> [Task details]: Below are entries; work out how many of their lines hold "trim", giving only that number.

> [Records for the exercise]:

────────────────

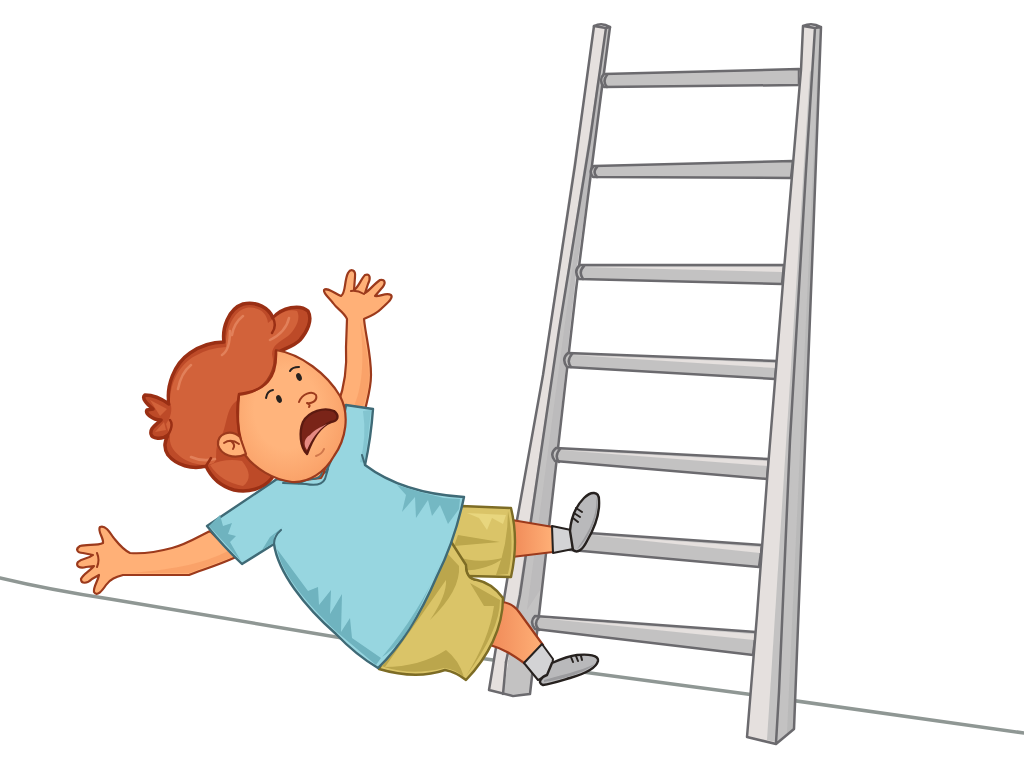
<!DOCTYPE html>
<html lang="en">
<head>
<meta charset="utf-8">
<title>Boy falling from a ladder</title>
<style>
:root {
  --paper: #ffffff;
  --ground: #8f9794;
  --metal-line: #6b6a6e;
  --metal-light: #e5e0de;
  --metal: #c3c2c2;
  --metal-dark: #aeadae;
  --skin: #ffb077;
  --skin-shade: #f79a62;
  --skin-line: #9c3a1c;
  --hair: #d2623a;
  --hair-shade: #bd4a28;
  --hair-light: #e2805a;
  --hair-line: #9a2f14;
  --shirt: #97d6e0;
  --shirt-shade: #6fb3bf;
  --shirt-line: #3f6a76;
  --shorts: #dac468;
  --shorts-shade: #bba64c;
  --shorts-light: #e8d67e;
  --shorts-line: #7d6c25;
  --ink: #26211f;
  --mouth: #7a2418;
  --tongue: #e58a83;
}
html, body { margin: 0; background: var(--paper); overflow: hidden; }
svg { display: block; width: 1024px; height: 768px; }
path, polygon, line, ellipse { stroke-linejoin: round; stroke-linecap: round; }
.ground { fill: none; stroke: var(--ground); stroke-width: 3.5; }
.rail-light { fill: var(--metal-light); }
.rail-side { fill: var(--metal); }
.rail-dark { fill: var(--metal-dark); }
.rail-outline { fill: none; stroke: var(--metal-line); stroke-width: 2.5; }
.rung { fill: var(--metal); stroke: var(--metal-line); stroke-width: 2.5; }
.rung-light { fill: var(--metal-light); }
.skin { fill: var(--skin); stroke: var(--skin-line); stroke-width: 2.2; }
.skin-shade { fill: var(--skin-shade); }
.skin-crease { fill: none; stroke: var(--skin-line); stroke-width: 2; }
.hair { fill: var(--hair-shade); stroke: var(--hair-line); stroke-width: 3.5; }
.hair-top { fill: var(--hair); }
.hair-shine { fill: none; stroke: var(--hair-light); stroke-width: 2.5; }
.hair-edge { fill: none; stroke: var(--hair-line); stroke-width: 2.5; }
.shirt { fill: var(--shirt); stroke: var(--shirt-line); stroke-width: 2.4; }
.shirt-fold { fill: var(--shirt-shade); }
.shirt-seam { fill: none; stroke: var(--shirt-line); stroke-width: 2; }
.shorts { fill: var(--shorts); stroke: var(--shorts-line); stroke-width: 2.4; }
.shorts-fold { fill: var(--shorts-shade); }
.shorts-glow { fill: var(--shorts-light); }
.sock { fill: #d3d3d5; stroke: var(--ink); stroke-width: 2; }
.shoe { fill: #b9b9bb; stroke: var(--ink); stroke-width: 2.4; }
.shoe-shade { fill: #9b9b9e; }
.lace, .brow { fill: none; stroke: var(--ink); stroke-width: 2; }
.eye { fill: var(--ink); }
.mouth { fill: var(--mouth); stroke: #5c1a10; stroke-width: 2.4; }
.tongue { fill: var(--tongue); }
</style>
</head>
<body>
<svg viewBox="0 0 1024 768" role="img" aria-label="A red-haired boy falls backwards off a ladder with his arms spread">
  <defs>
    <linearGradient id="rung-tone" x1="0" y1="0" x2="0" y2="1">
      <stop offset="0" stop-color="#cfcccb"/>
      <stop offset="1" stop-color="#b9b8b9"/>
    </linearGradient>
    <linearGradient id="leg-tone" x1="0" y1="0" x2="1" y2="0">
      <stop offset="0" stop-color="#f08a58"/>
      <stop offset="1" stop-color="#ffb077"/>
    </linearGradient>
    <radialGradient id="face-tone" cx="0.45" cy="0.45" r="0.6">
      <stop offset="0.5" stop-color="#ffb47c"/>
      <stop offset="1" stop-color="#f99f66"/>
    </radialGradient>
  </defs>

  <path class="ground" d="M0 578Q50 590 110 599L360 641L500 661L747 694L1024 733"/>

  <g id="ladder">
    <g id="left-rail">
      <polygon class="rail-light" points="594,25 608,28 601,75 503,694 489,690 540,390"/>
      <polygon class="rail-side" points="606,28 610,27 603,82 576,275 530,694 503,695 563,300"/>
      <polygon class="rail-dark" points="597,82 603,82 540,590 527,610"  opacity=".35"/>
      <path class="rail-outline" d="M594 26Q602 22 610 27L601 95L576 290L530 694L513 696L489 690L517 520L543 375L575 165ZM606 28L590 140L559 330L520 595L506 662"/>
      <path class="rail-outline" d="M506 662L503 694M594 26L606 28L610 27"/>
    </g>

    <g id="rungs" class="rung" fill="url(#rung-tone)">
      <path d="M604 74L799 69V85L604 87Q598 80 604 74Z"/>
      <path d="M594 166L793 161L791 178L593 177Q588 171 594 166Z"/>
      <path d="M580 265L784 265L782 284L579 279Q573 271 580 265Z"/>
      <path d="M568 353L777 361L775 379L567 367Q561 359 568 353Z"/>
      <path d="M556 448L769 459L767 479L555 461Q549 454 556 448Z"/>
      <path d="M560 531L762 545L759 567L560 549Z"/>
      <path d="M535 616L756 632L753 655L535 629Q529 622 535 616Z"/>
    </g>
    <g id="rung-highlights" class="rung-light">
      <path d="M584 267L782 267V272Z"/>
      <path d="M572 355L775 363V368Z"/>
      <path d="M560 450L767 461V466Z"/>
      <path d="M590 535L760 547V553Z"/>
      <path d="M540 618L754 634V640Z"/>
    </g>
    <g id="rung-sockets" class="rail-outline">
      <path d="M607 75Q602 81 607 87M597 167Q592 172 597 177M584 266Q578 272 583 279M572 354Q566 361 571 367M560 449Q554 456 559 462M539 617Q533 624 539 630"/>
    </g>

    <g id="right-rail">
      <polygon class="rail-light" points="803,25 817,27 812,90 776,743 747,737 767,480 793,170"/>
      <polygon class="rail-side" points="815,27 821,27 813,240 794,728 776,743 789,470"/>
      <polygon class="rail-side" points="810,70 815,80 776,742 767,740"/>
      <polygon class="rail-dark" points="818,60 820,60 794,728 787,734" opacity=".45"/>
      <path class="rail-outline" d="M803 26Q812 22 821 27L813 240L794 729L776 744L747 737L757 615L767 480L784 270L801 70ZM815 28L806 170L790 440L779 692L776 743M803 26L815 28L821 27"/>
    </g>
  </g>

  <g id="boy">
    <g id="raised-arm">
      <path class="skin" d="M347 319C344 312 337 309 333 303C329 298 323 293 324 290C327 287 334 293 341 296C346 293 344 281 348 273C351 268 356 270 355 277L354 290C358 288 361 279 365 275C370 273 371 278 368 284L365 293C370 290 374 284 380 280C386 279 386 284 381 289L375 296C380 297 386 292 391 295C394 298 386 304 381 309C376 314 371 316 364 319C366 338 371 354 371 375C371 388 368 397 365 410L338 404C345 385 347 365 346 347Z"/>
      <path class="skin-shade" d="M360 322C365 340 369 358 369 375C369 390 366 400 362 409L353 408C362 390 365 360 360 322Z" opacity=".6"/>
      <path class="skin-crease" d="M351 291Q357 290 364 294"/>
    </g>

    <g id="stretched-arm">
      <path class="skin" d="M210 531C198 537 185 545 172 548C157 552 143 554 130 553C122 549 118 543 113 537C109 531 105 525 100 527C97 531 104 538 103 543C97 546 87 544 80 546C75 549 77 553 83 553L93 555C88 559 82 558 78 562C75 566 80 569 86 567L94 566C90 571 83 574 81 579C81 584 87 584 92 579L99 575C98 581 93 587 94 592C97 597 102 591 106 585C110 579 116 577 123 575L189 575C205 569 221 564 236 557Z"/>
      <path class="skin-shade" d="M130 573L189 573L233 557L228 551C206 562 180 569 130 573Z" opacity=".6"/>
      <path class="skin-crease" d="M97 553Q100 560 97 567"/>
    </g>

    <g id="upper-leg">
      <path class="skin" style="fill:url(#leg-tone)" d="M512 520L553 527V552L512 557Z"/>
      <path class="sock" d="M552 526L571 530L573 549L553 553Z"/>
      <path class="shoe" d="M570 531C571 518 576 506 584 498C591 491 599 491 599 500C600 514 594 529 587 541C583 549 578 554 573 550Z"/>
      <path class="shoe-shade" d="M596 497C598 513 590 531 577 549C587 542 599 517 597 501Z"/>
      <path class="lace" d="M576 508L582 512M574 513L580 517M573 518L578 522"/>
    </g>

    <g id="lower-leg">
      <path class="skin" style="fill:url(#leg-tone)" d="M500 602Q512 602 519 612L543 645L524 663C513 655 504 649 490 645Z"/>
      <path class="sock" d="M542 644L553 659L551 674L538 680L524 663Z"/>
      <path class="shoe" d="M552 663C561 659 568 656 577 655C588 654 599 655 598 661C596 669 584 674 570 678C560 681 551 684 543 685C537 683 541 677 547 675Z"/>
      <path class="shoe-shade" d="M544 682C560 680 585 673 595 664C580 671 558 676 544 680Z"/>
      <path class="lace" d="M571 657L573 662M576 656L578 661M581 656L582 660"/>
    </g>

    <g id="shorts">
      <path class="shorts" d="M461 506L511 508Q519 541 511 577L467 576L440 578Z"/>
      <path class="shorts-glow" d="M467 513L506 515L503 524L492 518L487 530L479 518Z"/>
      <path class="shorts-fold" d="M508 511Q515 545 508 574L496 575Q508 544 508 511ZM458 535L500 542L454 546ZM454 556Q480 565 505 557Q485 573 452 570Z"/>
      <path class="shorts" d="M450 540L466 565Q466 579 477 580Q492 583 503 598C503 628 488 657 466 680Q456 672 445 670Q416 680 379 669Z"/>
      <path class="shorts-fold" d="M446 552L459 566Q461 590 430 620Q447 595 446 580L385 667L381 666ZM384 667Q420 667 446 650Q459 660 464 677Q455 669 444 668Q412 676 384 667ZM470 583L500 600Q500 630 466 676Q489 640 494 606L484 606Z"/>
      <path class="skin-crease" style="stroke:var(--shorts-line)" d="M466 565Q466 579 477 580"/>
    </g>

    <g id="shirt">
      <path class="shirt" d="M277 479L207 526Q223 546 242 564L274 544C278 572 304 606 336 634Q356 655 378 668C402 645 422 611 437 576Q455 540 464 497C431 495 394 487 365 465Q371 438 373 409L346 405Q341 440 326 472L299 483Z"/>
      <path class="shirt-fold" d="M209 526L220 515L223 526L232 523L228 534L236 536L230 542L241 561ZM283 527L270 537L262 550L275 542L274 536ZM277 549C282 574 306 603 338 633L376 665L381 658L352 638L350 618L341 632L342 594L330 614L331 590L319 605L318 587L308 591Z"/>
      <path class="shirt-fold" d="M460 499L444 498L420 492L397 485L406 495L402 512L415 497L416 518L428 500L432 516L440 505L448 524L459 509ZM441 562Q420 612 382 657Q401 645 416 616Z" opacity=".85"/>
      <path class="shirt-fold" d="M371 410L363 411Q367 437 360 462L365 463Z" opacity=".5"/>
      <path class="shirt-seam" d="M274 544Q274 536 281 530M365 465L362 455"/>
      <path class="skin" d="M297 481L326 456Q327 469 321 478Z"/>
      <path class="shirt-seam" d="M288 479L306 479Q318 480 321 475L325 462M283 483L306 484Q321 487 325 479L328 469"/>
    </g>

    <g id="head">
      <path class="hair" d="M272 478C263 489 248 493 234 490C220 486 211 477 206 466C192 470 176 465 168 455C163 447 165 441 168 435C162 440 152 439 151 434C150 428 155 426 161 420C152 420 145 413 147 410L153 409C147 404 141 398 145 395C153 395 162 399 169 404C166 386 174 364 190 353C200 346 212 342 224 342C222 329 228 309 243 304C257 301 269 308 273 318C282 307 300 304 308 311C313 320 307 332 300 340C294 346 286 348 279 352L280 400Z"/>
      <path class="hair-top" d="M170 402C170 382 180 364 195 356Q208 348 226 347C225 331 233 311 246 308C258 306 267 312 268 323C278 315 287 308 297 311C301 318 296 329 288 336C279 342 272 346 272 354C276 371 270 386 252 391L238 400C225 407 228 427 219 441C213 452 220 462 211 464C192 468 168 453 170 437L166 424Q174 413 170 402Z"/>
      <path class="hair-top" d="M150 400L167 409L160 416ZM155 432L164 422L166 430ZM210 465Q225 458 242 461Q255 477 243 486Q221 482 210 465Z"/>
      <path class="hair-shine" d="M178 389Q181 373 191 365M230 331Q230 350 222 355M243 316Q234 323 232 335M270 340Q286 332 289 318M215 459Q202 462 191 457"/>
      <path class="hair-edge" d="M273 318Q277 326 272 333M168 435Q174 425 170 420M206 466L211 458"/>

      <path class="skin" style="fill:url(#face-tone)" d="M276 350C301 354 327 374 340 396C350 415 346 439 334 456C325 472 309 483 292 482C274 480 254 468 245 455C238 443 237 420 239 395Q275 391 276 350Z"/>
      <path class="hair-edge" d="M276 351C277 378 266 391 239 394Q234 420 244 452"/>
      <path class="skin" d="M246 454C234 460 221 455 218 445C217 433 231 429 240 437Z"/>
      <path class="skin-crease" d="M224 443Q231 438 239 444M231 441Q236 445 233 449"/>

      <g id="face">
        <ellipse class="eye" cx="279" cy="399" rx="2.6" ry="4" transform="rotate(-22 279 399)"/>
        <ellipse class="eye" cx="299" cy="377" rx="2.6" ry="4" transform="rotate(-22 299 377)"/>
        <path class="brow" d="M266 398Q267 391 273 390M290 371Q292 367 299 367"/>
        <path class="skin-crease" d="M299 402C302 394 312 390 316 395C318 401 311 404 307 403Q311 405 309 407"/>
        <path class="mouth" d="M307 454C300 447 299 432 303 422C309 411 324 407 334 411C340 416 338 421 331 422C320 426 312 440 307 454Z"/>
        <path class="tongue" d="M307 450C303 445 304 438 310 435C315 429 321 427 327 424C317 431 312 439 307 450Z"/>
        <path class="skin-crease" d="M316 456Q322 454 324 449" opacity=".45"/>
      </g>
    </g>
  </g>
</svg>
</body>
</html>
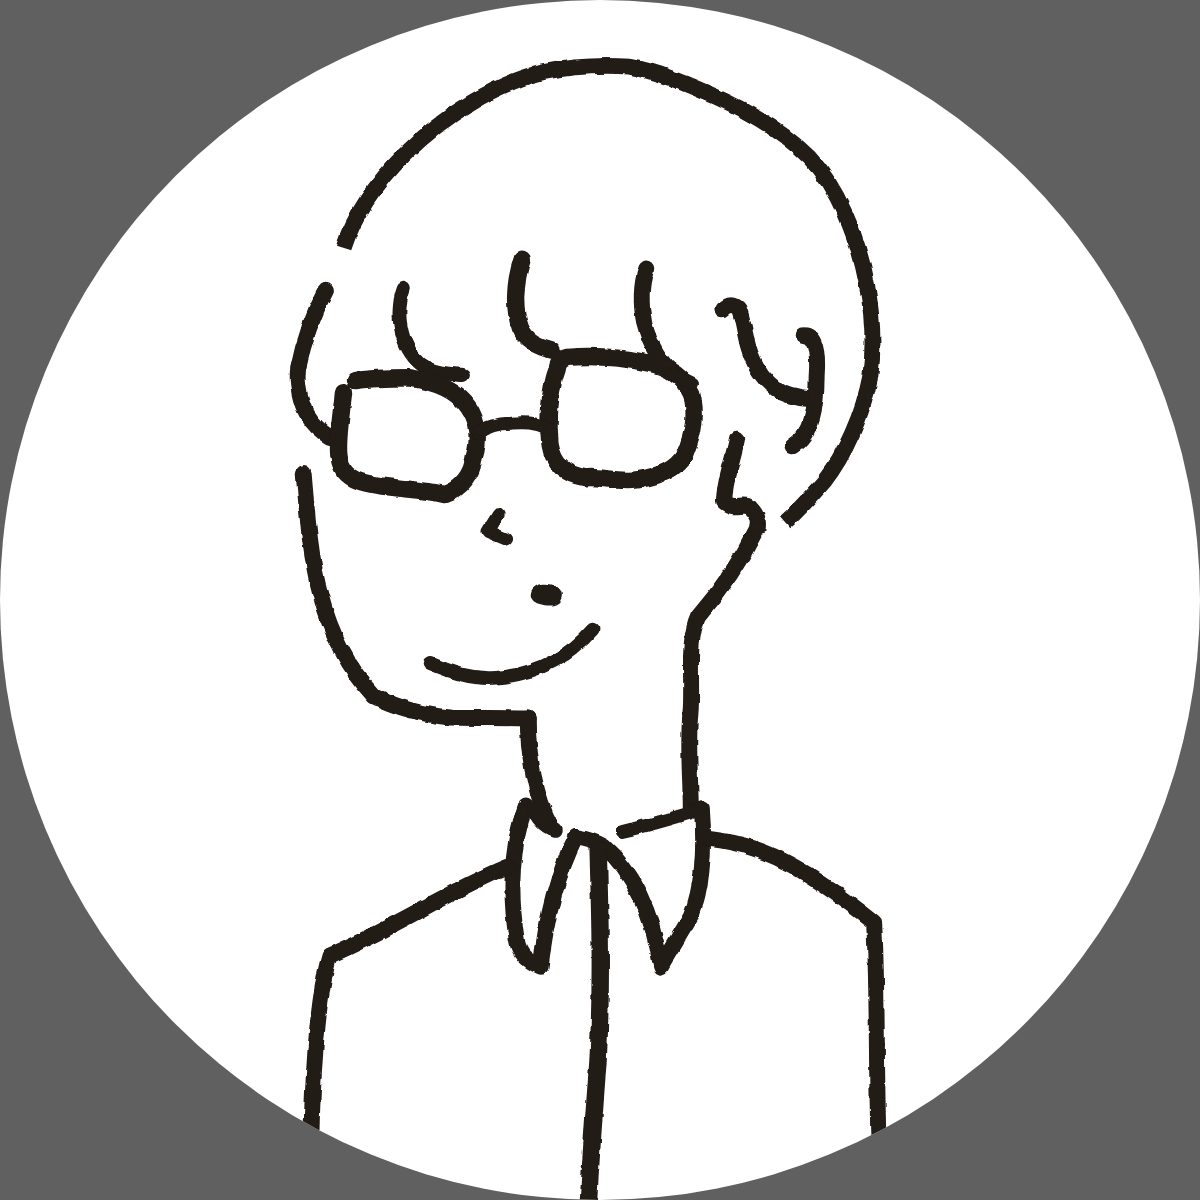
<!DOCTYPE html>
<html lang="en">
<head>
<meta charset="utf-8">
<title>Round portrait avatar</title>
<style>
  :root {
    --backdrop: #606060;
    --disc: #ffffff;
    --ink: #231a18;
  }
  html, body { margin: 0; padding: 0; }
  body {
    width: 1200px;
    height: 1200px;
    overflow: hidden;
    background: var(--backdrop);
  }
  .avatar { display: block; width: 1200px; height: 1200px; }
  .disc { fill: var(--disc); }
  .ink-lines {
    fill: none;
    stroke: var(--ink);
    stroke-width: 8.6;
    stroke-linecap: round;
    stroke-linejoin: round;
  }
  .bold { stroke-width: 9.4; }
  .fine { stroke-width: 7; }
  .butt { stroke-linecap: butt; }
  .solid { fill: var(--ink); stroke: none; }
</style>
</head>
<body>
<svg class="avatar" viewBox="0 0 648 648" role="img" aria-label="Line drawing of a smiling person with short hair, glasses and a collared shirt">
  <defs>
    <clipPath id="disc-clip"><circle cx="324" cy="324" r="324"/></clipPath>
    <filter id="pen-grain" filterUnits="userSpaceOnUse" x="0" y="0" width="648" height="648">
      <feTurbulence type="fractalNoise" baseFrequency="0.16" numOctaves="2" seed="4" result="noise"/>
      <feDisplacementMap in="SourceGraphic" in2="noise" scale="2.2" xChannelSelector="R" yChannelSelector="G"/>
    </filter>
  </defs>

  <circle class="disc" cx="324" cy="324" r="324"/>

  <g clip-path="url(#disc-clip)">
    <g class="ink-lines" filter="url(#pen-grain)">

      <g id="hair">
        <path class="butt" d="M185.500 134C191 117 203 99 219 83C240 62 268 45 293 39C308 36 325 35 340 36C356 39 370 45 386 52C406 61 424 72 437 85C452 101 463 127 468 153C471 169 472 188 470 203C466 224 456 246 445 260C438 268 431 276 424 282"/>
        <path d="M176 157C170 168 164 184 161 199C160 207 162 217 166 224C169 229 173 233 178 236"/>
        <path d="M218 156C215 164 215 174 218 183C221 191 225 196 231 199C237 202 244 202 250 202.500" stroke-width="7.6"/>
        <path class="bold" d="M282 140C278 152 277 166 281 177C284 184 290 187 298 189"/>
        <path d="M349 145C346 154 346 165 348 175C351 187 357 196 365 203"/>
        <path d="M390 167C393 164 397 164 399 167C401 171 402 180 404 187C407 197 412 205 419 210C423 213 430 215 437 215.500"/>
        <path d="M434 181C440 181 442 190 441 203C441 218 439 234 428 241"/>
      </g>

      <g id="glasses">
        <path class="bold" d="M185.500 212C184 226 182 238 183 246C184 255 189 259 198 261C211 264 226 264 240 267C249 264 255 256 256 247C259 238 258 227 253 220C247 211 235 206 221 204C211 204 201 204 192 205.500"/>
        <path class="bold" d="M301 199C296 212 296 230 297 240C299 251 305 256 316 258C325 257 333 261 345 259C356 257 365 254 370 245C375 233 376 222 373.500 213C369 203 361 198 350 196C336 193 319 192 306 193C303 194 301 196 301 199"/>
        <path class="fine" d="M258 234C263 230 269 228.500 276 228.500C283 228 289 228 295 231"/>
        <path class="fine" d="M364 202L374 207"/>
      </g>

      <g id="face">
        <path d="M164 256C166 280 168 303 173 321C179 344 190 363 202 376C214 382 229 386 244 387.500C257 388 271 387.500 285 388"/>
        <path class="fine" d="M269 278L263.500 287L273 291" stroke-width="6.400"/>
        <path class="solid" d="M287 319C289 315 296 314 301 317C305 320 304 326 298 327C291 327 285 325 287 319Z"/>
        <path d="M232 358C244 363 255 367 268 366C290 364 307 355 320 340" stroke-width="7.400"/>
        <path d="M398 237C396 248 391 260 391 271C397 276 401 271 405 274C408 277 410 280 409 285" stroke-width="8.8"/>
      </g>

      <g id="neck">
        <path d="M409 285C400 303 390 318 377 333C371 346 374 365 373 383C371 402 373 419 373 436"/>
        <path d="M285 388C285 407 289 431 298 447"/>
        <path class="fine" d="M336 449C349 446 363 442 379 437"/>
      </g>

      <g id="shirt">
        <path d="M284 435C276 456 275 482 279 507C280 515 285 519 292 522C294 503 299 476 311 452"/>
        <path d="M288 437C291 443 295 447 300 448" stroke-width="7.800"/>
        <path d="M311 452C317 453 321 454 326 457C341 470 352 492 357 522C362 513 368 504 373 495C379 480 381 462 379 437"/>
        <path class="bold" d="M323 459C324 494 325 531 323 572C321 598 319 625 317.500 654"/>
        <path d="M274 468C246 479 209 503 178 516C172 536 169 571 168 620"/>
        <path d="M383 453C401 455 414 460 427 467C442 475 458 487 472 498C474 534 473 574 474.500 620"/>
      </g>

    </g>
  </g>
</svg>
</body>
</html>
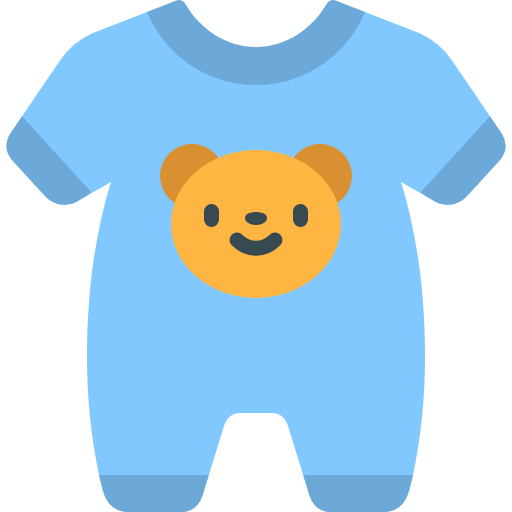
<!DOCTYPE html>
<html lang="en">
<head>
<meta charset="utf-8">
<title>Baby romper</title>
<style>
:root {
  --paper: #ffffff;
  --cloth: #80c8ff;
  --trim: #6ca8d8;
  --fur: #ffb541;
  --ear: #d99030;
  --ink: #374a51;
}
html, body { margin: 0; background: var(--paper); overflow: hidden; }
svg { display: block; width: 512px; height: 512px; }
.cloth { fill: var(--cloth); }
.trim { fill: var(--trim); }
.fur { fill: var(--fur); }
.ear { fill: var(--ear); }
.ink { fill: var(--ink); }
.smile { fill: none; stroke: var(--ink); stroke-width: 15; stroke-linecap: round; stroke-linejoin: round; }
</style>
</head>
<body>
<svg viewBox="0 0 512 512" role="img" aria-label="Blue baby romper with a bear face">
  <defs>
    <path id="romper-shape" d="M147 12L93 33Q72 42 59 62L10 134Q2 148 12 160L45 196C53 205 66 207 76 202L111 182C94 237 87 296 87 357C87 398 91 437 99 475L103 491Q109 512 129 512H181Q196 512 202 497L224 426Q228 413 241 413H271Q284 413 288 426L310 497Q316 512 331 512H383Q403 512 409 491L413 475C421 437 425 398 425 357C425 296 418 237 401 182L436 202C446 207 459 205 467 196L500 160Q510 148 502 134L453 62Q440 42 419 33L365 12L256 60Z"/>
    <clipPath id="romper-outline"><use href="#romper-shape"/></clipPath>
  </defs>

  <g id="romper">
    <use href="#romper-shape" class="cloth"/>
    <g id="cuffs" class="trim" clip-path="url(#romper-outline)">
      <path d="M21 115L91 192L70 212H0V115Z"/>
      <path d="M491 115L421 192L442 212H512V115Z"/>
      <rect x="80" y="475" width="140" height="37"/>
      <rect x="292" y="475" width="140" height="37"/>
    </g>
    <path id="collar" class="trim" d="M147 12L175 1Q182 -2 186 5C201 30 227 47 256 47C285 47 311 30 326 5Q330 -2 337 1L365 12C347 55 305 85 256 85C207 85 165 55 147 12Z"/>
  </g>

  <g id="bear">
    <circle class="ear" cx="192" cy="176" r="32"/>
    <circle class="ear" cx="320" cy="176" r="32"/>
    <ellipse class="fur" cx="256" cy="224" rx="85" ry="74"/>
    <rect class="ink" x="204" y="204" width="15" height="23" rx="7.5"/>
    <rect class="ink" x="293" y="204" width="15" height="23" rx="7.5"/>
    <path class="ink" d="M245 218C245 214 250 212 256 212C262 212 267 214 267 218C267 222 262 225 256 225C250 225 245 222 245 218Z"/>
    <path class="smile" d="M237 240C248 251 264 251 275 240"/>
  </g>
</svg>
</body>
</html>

────────────────

> [Output below]: 4